Back in the dark-age ’80’s the fad of wearing denim jumpers was huge in my hometown. I remember a shop that sold not just the jumpers, but a quilted or painted patch (about 4.5″ X 4.5″) that had Velcro on the back of each corner. This matched four Velcro squares on the upper bodice of the jumper. Press on…pull off. Most were holiday oriented. Rabbits, eggs and baskets for Easter, Santas for Christmas; that sort of thing. I bought dozens until I realized how easy they were to make. I even made miniature versions of my finished quilts and proudly wore them on my chest like medals. I also made patches to hold my metal tie-tac pins of sewing machines, quilting groups, and whatever I didn’t want (or couldn’t get) to poke through the denim. I had several dresses, some khaki colored, some dark and some light blue. I do recommend denim as the vehicle because it has the heft to hold up no matter what you hang on it, a potential problem you might have with other, not-so-sturdy fabrics.

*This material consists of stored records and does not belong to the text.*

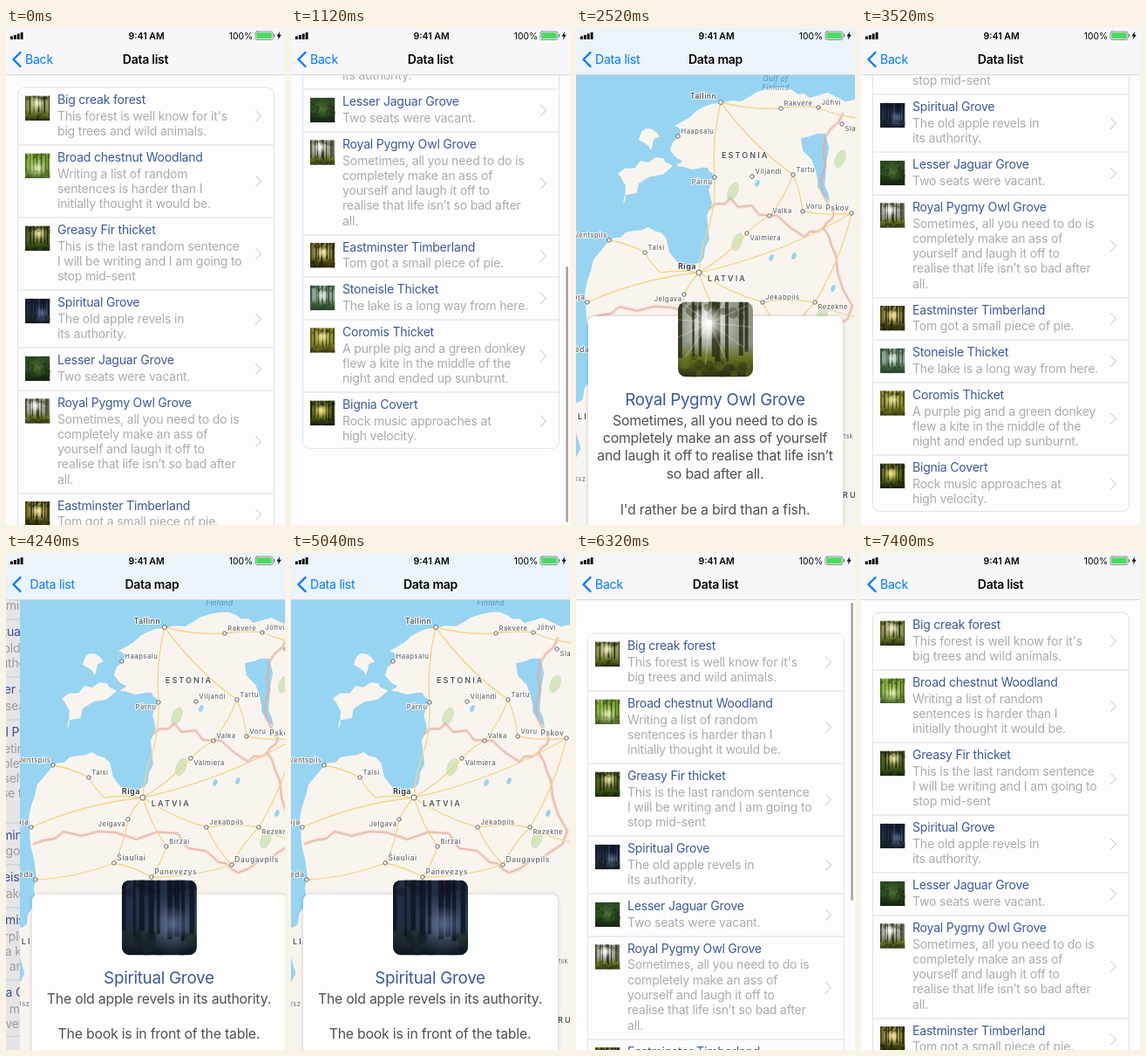
These frames come from a looping animation (320 px wide and 569 px high, 7.44 s). An HTML page with a canvas:

```html
<!DOCTYPE html>
<html lang="en">
<head>
<meta charset="utf-8">
<title>Data list</title>
<style>
html, body { margin: 0; width: 100%; height: 100%; overflow: hidden; background: #fdfcfe; }
canvas { display: block; position: absolute; left: 0; top: 0; width: 320px; height: 569px; }
</style>
</head>
<body>
<canvas id="stage"></canvas>
<script>
const W = 320, H = 569, LOOP = 7440, BAR = 54, MAX = 224;
const FONT = 'Inter, "Liberation Sans", sans-serif';
const canvas = document.getElementById('stage');
const ctx = canvas.getContext('2d');
const dpr = Math.max(1, window.devicePixelRatio || 1);
canvas.width = W * dpr;
canvas.height = H * dpr;

const items = [];
let listEnd = 68;
// look: sky, floor, trunk, light; lx, ly: centre of the light
function item(name, lines, look, lx, ly, trunks = 7) {
  const h = 31.3 + 17.3 * lines.length;
  items.push({ name, lines, look, lx, ly, trunks, top: listEnd, h });
  listEnd += h;
}
item('Big creak forest', ["This forest is well know for it's", 'big trees and wild animals.'],
  ['#8a8f4a', '#5d6d22', '#23260f', '#f4efc4'], .5, .3);
item('Broad chestnut Woodland', ['Writing a list of random', 'sentences is harder than I', 'initially thought it would be.'],
  ['#86b03e', '#6f8f3a', '#38501b', '#e2efb4'], .5, .6);
item('Greasy Fir thicket', ['This is the last random sentence', 'I will be writing and I am going to', 'stop mid-sent'],
  ['#4c5d1c', '#39511a', '#161c0a', '#f0eba4'], .55, .3);
item('Spiritual Grove', ['The old apple revels in', 'its authority.'],
  ['#222d46', '#1c2c2c', '#0f1522', '#5c6f92'], .68, .58, 9);
item('Lesser Jaguar Grove', ['Two seats were vacant.'],
  ['#2c4a20', '#1d3416', '#12220e', '#4d7034'], .5, .45, 0);
item('Royal Pygmy Owl Grove', ['Sometimes, all you need to do is', 'completely make an ass of', 'yourself and laugh it off to',
  'realise that life isn\u2019t so bad after', 'all.'],
  ['#8c9684', '#687221', '#2c2c13', '#ffffff'], .42, .28, 8);
item('Eastminster Timberland', ['Tom got a small piece of pie.'],
  ['#756f2c', '#4a4a16', '#1e1d0b', '#ffefa8'], .5, .38);
item('Stoneisle Thicket', ['The lake is a long way from here.'],
  ['#7fa08c', '#42683d', '#263a2a', '#dcebdc'], .5, .4);
item('Coromis Thicket', ['A purple pig and a green donkey', 'flew a kite in the middle of the', 'night and ended up sunburnt.'],
  ['#8c8c2a', '#686c1e', '#35360f', '#eee49c'], .5, .35);
item('Bignia Covert', ['Rock music approaches at', 'high velocity.'],
  ['#4b5716', '#3d4a10', '#13180a', '#f8ea80'], .45, .4);
listEnd -= 1.6;

const details = {
  3: { y: 391, gulf: 50, lines: ['The old apple revels in its authority.', '', 'The book is in front of the table.'] },
  5: { y: 330, gulf: 61, lines: ['Sometimes, all you need to do is', 'completely make an ass of yourself',
    'and laugh it off to realise that life isn\u2019t', 'so bad after all.', '', "I'd rather be a bird than a fish."] }
};

// Motion
const clamp = v => Math.min(1, Math.max(0, v));
const prog = (t, a, b) => clamp((t - a) / (b - a));
const lerp = (a, b, p) => a + (b - a) * p;
const out = p => 1 - Math.pow(1 - p, 3);
const soft = p => p * p * (3 - 2 * p);

function scrollAt(t) {
  if (t < 1120) return 296 * out(prog(t, 770, 1120));
  if (t < 5960) return lerp(296, MAX, soft(prog(t, 1120, 1560)));
  if (t < 6320) return lerp(MAX, -24, out(prog(t, 5960, 6320)));
  return lerp(-24, 0, soft(prog(t, 6320, 6680)));
}
const thumbAlpha = t => t < 4000
  ? prog(t, 770, 830) * (1 - prog(t, 1560, 1800))
  : prog(t, 5960, 6020) * (1 - prog(t, 6660, 6900));
const visit = (t, a, b) => out(prog(t, a, a + 460)) - out(prog(t, b, b + 440));

// Drawing helpers
function text(s, x, y, size, color, o = {}) {
  ctx.font = `${o.style || ''} ${o.weight || 400} ${size}px ${FONT}`;
  ctx.letterSpacing = (o.gap || 0) + 'px';
  ctx.textAlign = o.align || 'left';
  if (o.halo) {
    ctx.strokeStyle = o.halo;
    ctx.lineWidth = 2;
    ctx.lineJoin = 'round';
    ctx.strokeText(s, x, y);
  }
  ctx.fillStyle = color;
  ctx.fillText(s, x, y);
}
function box(x, y, w, h, r) {
  ctx.beginPath();
  ctx.roundRect(x, y, w, h, r);
}
function rect(x, y, w, h, color) {
  ctx.fillStyle = color;
  ctx.fillRect(x, y, w, h);
}
function trace(pts) {
  ctx.beginPath();
  for (let i = 0; i < pts.length; i += 2) ctx.lineTo(pts[i], pts[i + 1]);
}
function stroke(color, width) {
  ctx.strokeStyle = color;
  ctx.lineWidth = width;
  ctx.lineJoin = ctx.lineCap = 'round';
  ctx.stroke();
}
function line(pts, color, width) {
  trace(pts);
  stroke(color, width);
}
function area(pts, color) {
  trace(pts);
  ctx.closePath();
  ctx.fillStyle = color;
  ctx.fill();
}
function rng(seed) {
  return () => (seed = (seed * 16807) % 2147483647) / 2147483647;
}
// Splits every segment in three with small seeded side steps
function ragged(pts, seed, amount = .22) {
  const rand = rng(seed * 7919), res = [];
  for (let i = 0; i < pts.length - 2; i += 2) {
    const [x, y, x2, y2] = pts.slice(i, i + 4);
    res.push(x, y);
    for (const k of [1 / 3, 2 / 3]) {
      const side = (rand() - .5) * amount;
      res.push(lerp(x, x2, k) - (y2 - y) * side, lerp(y, y2, k) + (x2 - x) * side);
    }
  }
  return [...res, ...pts.slice(-2)];
}

function forest(index, x, y, size, radius) {
  const { look: [sky, floor, trunk, light], lx, ly, trunks } = items[index];
  const rand = rng(index * 977 + 31);
  ctx.save();
  box(x, y, size, size, radius);
  ctx.clip();
  ctx.translate(x, y);
  ctx.scale(size, size);
  const g = ctx.createLinearGradient(0, 0, 0, 1);
  g.addColorStop(0, sky);
  g.addColorStop(.55, sky);
  g.addColorStop(.75, floor);
  g.addColorStop(1, trunk);
  rect(0, 0, 1, 1, g);
  const glow = (r, a) => {
    const q = ctx.createRadialGradient(lx, ly, 0, lx, ly, r);
    q.addColorStop(0, light);
    q.addColorStop(1, light + '00');
    ctx.globalAlpha = a;
    rect(0, 0, 1, 1, q);
    ctx.globalAlpha = 1;
  };
  glow(.42, .8);
  ctx.globalAlpha = .85;
  for (let i = 0; i < trunks; i++) {
    const tx = (i + .2 + rand() * .6) / trunks, w = .025 + rand() * .05;
    rect(tx - w / 2, 0, w, .66 + rand() * .16, trunk);
  }
  ctx.globalAlpha = .4;
  for (let i = 0; i < 36; i++) {
    const s = .03 + rand() * .05, v = rand();
    ctx.beginPath();
    ctx.arc(rand(), trunks ? (i % 2 ? v * .22 : .72 + v * .28) : v, s, 0, 7);
    ctx.fillStyle = i % 4 ? trunk : floor;
    ctx.fill();
  }
  ctx.globalAlpha = 1;
  glow(.24, .9);
  if (index === 5) {
    ctx.globalAlpha = .22;
    for (let a = 0; a < 12; a++) {
      const b = a * Math.PI / 6 + .1;
      line([lx, ly, lx + Math.cos(b) * .55, ly + Math.sin(b) * .55], light, .018);
    }
  }
  ctx.restore();
}

// Map
const SEA = '#97d4f1', LAND = '#f9f5ee';
const coast = ragged([330, 80, 268, 80, 248, 71, 222, 69, 200, 78, 166, 86, 138, 95, 113, 112, 121, 118, 108, 140,
  122, 152, 115, 158, 133, 162, 151, 160, 159, 171, 150, 215, 152, 232, 147, 262, 132, 276, 112, 263, 103, 240,
  83, 228, 57, 234, 36, 246, 17, 278, 11, 315, 19, 372, 17, 390, 8, 425, -9, 432, -9, 580, 330, 580], 3);
const hiiumaa = ragged([72, 128, 80, 115, 96, 124, 86, 140, 72, 128], 5, .5);
const saaremaa = ragged([48, 167, 74, 152, 100, 149, 111, 158, 72, 178, 54, 203, 57, 180, 48, 167], 6, .35);
const peipus = ragged([258, 126, 286, 121, 286, 170, 291, 199, 277, 182, 275, 164, 258, 126], 8);
const south = ragged([16, 333, 50, 319, 110, 320, 181, 321, 228, 354, 250, 366, 286, 350, 317, 318, 298, 260, 284, 229,
  262, 239, 210, 214, 177, 195, 153, 207], 9, .3);
const east = ragged([306, 98, 286, 125, 281, 174, 296, 213, 284, 229], 4);

// x and y of the dot, side of the label, size of the label
const towns = {
  Rakvere: [235, 92, 'ne'], 'J\u00f5hvi': [278, 91, 'ne'], Haapsalu: [117, 124, 'ne'], Viljandi: [202, 170, 'ne'],
  Tartu: [249, 168, 'ne'], 'P\u00e4rnu': [159, 171, 'sw'], Valka: [222, 215, 'ne'], Voru: [260, 210, 'ne'],
  Sla: [305, 110, 'se'], Valmiera: [196, 235, 'se'], Ventspils: [38, 243, 'nw'], Talsi: [79, 257, 'ne'],
  Jelgava: [124, 305, 'sw'], Jekabpils: [214, 314, 'ne'], Rezekne: [274, 314, 'se'], Birzai: [168, 336, 'ne']
};
const bigTowns = {
  Pskov: [316, 212, 'nw'], '\u0160iauliai': [108, 355, 'ne'], Panevezys: [151, 371, 'ne'],
  Daugavpils: [243, 357, 'ne'], Klaip\u0117da: [18, 374, 'nw'], Liepaja: [13, 314, 'nw']
};
const stops = {
  ...towns, ...bigTowns, Tallinn: [166, 85], Riga: [141, 280], Narva: [322, 103], bay: [153, 225],
  fork: [97, 280], edge: [322, 331]
};
const roads = ['Tallinn Rakvere J\u00f5hvi Narva', 'Tallinn Tartu Voru Pskov', 'Tallinn P\u00e4rnu bay Riga',
  'Riga Valmiera Valka Tartu', 'Riga fork Talsi Ventspils', 'Riga Liepaja', 'Riga Jelgava \u0160iauliai',
  'Riga Jekabpils Rezekne edge', 'Riga Pskov', 'Jekabpils Daugavpils', 'Riga Birzai Panevezys',
  'Klaip\u0117da \u0160iauliai Panevezys Daugavpils Rezekne Pskov'].map(s => s.split(' ').map(n => stops[n]));

function road(way) {
  ctx.beginPath();
  ctx.moveTo(way[0][0], way[0][1]);
  for (let i = 1; i < way.length; i++) {
    const [x, y] = way[i - 1], [x2, y2] = way[i], bend = i % 2 ? .08 : -.08;
    ctx.quadraticCurveTo((x + x2) / 2 - (y2 - y) * bend, (y + y2) / 2 + (x2 - x) * bend, x2, y2);
  }
  stroke('#f5d38a', 1.3);
}
function dot(x, y, r = 2.2) {
  ctx.beginPath();
  ctx.arc(x, y, r, 0, 7);
  ctx.fillStyle = '#fff';
  ctx.fill();
  stroke('#666', 1);
}
function blob(x, y, rx, ry, color) {
  ctx.beginPath();
  ctx.ellipse(x, y, rx, ry, .4, 0, 7);
  ctx.fillStyle = color;
  ctx.fill();
}
function drawMap(gulf) {
  rect(0, 0, W, H, SEA);
  for (const land of [coast, hiiumaa, saaremaa]) area(land, LAND);
  for (const [x, y] of [[185, 245], [282, 328], [180, 187], [303, 150]]) blob(x, y, 6, 11, '#d5e5c0');
  area(peipus, SEA);
  for (const [x, y] of [[208, 178], [224, 263], [295, 298], [250, 261]]) blob(x, y, 2.5, 4, SEA);
  for (const b of [south, east]) {
    line(b, 'rgba(232,160,145,.3)', 4);
    line(b, '#dfa99d', 1);
  }
  roads.forEach(road);

  const halo = 'rgba(255,255,255,.8)';
  const place = (set, size, gap) => {
    for (const [name, [x, y, side]] of Object.entries(set)) {
      const left = side[1] === 'w';
      dot(x, y);
      text(name, x + (left ? -2.5 : 3.5), y + (side[0] === 'n' ? -3 : 8), size, '#666',
        { gap, weight: 500, halo, align: left ? 'right' : 'left' });
    }
  };
  place(towns, 7.6, .5);
  place(bigTowns, 8.4, .6);
  dot(166, 85, 2.5);
  dot(141, 280, 3);
  text('Tallinn', 131, 81, 8.6, '#444', { gap: .5, weight: 500, halo });
  text('Riga', 117, 276, 9, '#333', { gap: .5, weight: 600, halo });
  text('tsk', 307, 470, 7.6, '#666', { halo });
  text('lsz', 0, 519, 7.6, '#666', { gap: .5, halo });
  for (const [s, x, y] of [['ESTONIA', 167, 149], ['LATVIA', 151, 290], ['LI', 2, 448], ['RU', 306, 538]])
    text(s, x, y, 9, '#555', { gap: 2.1, weight: 600, halo });
  const water = { align: 'center', style: 'italic', gap: .3 };
  text('Gulf of', 229, gulf, 8.4, '#5b8fb8', water);
  text('Finland', 229, gulf + 10, 8.4, '#5b8fb8', water);
}

function drawDetail(index) {
  const d = details[index];
  drawMap(d.gulf);
  ctx.save();
  ctx.shadowColor = 'rgba(0,0,0,.18)';
  ctx.shadowBlur = 5 * dpr;
  box(14, d.y, 292, H - d.y + 20, 7);
  ctx.fillStyle = '#fefdfe';
  ctx.fill();
  ctx.restore();
  forest(index, 117, d.y - 16.5, 86, 9);
  text(items[index].name, 159.5, d.y + 102, 18.8, '#3b5998', { align: 'center', gap: -.25 });
  d.lines.forEach((s, i) =>
    text(s, 159.5, d.y + 124.5 + i * 20.4, 15.8, '#505050', { align: 'center', gap: -.2 }));
}

function drawList(offset, alpha) {
  rect(0, 0, W, H, '#fdfcfe');
  ctx.save();
  ctx.translate(0, -offset);
  box(13.5, 68, 294, listEnd - 68, 8);
  ctx.fillStyle = '#fefdfe';
  ctx.fill();
  stroke('#dce4e9', 1);
  items.forEach((it, i) => {
    if (it.top - offset > H || it.top + it.h - offset < 0) return;
    if (i) rect(14, Math.round(it.top) - .5, 293, 1, '#d3e0e8');
    forest(i, 22, it.top + 9.5, 28.5, 0);
    text(it.name, 59, it.top + 19, 14, '#3b5998', { gap: -.19 });
    it.lines.forEach((s, n) => text(s, 59, it.top + 37.7 + n * 17.3, 14, '#ababab', { gap: -.17 }));
    const cy = it.top + it.h / 2;
    line([286.5, cy - 6, 292.5, cy, 286.5, cy + 6], '#cdd6df', 1.2);
  });
  ctx.restore();
  if (alpha > 0) {
    const over = Math.max(-offset, offset - MAX, 0), len = 365 - over;
    const y = lerp(57, 566 - len, clamp(offset / MAX));
    ctx.globalAlpha = alpha;
    box(315.3, y, 2.6, len, 1.3);
    ctx.fillStyle = '#a3a3a6';
    ctx.fill();
    ctx.globalAlpha = 1;
  }
}

function drawBar(p) {
  rect(0, 0, W, BAR, '#f7f7f9');
  ctx.globalAlpha = p;
  rect(0, 0, W, BAR, '#eaf4f9');
  ctx.globalAlpha = 1;
  rect(0, BAR - .5, W, .5, '#b4b8bc');

  for (let i = 0; i < 4; i++) rect(5 + i * 3.9, 9.5 - i * 1.5, 2.8, 3.5 + i * 1.5, '#000');
  text('9:41 AM', 161, 12.8, 10.5, '#000', { weight: 600, align: 'center' });
  text('100%', 283, 12.8, 10.3, '#000', { align: 'right' });
  box(286, 4, 20, 9.5, 2);
  stroke('#777', .8);
  box(287.2, 5.2, 17.6, 7.1, 1.2);
  ctx.fillStyle = '#4cd964';
  ctx.fill();
  rect(307, 7, 1.2, 3.5, '#777');
  area([314.2, 4, 310.5, 9.4, 312.8, 9.4, 311.8, 13.5, 315.8, 7.8, 313.4, 7.8], '#000');

  const blue = '#007aff', head = { weight: 600, align: 'center', gap: -.25 };
  line([16.5, 28, 8.5, 36, 16.5, 44], blue, 2.4);
  ctx.globalAlpha = 1 - p;
  text('Back', 22 - 50 * p, 41, 14, blue, { gap: -.2 });
  text('Data list', 160 - 112 * p, 41, 14, '#000', head);
  ctx.globalAlpha = p;
  text('Data list', 22 + 112 * (1 - p), 41, 14, blue, { gap: -.2 });
  text('Data map', 160 + 150 * (1 - p), 41, 14, '#000', head);
  ctx.globalAlpha = 1;
}

function draw(t) {
  ctx.setTransform(dpr, 0, 0, dpr, 0, 0);
  const index = t < 3600 ? 5 : 3;
  const p = index === 5 ? visit(t, 1800, 2950) : visit(t, 3950, 5400);
  if (p < 1) {
    ctx.save();
    ctx.translate(-96 * p, 0);
    drawList(scrollAt(t), thumbAlpha(t));
    ctx.restore();
    if (p > 0) rect(0, 0, W, H, `rgba(0,0,0,${.1 * p})`);
  }
  if (p > 0) {
    ctx.save();
    ctx.translate(W * (1 - p), 0);
    ctx.beginPath();
    ctx.rect(0, 0, W, H);
    ctx.clip();
    drawDetail(index);
    ctx.restore();
  }
  drawBar(p);
}

const start = performance.now();
function tick() {
  draw((performance.now() - start) % LOOP);
  requestAnimationFrame(tick);
}
tick();
</script>
</body>
</html>
```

In retrospect this all sounds a little hokey, but I believe it’s the imagery that makes it so. I am now thinking more of fine art, or primitive art, or new age art, or even comic book art that is iconic and trendy and can be either painted on an article of clothing, or adhered as a patch like the one above. There is nothing totally new under the sun (cough, I mean moon), of course, but I had a wonderful time doing this one, sans pattern, by just letting my creative juices flow. I now have something to commemorate the historic celestial event (which I saw, by the way), and what a fun and green way to rid your studio of scraps.